_What is needed_
Nothing but a number should be written: the count of lines below that contain "isUpright".

_Dataset entries_
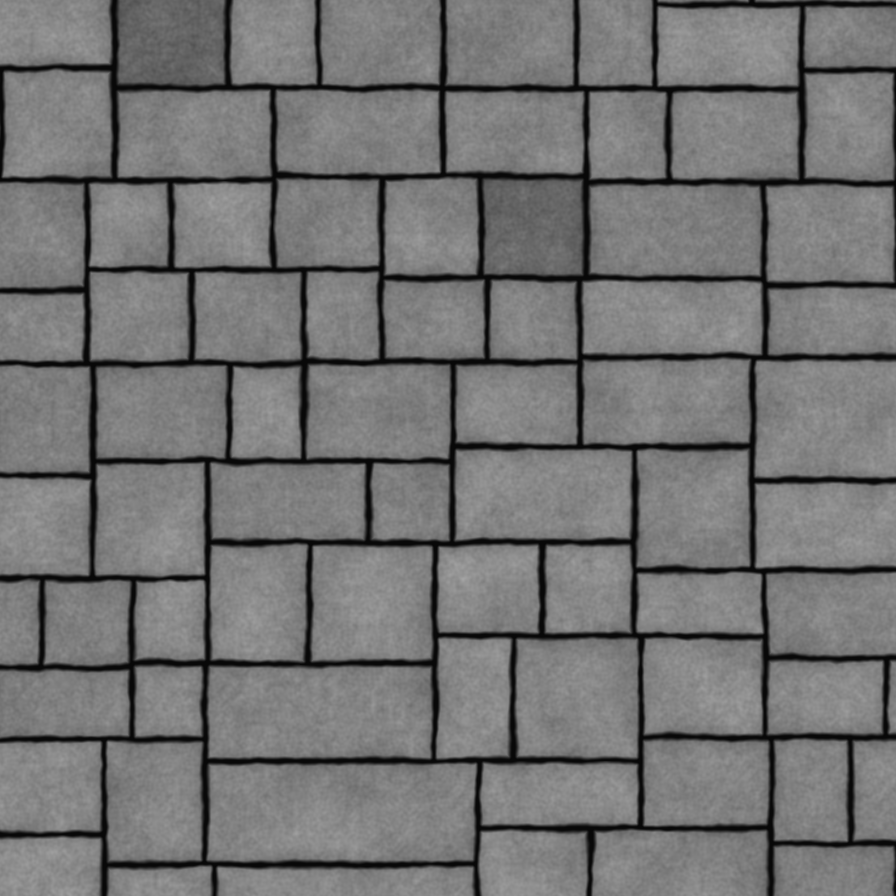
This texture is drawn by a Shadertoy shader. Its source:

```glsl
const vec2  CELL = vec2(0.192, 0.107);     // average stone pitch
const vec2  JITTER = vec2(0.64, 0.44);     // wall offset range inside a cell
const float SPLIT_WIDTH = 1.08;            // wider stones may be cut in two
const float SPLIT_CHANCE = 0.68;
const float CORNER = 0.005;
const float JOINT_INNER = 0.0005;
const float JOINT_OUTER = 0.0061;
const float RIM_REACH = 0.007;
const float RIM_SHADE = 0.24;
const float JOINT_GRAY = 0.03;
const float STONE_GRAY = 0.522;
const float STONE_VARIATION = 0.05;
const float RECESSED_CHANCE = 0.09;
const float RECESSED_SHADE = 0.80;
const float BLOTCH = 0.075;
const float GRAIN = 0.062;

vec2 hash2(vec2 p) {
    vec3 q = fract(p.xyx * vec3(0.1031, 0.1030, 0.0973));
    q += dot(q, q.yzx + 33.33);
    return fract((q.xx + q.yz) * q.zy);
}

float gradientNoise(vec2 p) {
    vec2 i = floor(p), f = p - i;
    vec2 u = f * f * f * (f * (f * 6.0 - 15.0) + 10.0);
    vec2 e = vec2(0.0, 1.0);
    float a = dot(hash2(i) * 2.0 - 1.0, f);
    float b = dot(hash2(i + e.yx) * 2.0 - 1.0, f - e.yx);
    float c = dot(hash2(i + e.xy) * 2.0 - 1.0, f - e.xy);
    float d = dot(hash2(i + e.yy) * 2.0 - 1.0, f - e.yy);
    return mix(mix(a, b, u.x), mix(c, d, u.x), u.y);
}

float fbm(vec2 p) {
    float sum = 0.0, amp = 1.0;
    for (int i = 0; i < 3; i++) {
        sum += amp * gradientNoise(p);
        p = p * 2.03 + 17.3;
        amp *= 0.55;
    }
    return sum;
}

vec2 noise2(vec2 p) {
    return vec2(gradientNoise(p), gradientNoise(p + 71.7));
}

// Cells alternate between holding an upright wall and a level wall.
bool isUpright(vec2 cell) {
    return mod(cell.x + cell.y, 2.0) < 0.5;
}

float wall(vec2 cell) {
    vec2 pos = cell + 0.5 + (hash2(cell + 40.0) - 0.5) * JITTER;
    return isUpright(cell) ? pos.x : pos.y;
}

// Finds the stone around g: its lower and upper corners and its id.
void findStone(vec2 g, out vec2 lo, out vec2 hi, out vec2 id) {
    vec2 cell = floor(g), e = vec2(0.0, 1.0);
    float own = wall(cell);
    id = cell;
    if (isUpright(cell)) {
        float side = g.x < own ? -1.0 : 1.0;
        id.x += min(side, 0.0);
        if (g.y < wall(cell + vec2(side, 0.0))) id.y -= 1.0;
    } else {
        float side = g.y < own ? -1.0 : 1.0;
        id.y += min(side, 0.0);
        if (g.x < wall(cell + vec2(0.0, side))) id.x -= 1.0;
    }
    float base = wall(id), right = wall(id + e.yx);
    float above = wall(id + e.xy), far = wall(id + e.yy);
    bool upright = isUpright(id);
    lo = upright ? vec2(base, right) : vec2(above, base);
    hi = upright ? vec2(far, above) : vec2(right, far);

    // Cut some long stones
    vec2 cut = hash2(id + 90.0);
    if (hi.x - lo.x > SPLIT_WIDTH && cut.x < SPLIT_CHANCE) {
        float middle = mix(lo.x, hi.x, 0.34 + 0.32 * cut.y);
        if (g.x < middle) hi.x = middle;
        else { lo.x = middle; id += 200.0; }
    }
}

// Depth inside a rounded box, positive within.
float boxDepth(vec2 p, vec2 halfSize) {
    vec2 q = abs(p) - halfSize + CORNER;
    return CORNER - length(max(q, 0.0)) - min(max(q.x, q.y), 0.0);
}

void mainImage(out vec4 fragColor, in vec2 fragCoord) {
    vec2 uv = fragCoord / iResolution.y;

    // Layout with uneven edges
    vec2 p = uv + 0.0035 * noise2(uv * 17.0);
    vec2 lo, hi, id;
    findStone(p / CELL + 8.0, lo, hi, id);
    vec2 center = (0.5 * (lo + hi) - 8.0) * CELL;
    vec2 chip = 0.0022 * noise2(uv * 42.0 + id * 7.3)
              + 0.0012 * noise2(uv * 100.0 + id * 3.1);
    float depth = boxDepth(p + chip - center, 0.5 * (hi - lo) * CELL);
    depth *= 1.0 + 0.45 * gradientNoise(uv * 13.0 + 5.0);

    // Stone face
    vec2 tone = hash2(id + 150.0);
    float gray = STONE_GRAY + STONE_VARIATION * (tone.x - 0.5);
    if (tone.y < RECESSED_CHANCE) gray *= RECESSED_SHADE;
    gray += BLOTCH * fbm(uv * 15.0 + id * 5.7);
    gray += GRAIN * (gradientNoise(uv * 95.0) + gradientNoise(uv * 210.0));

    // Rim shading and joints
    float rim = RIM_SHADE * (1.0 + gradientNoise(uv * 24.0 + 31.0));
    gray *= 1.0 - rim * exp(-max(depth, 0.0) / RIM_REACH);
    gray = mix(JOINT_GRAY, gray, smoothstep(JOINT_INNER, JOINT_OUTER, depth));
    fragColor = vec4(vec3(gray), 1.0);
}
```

_Solution to the exercise_
4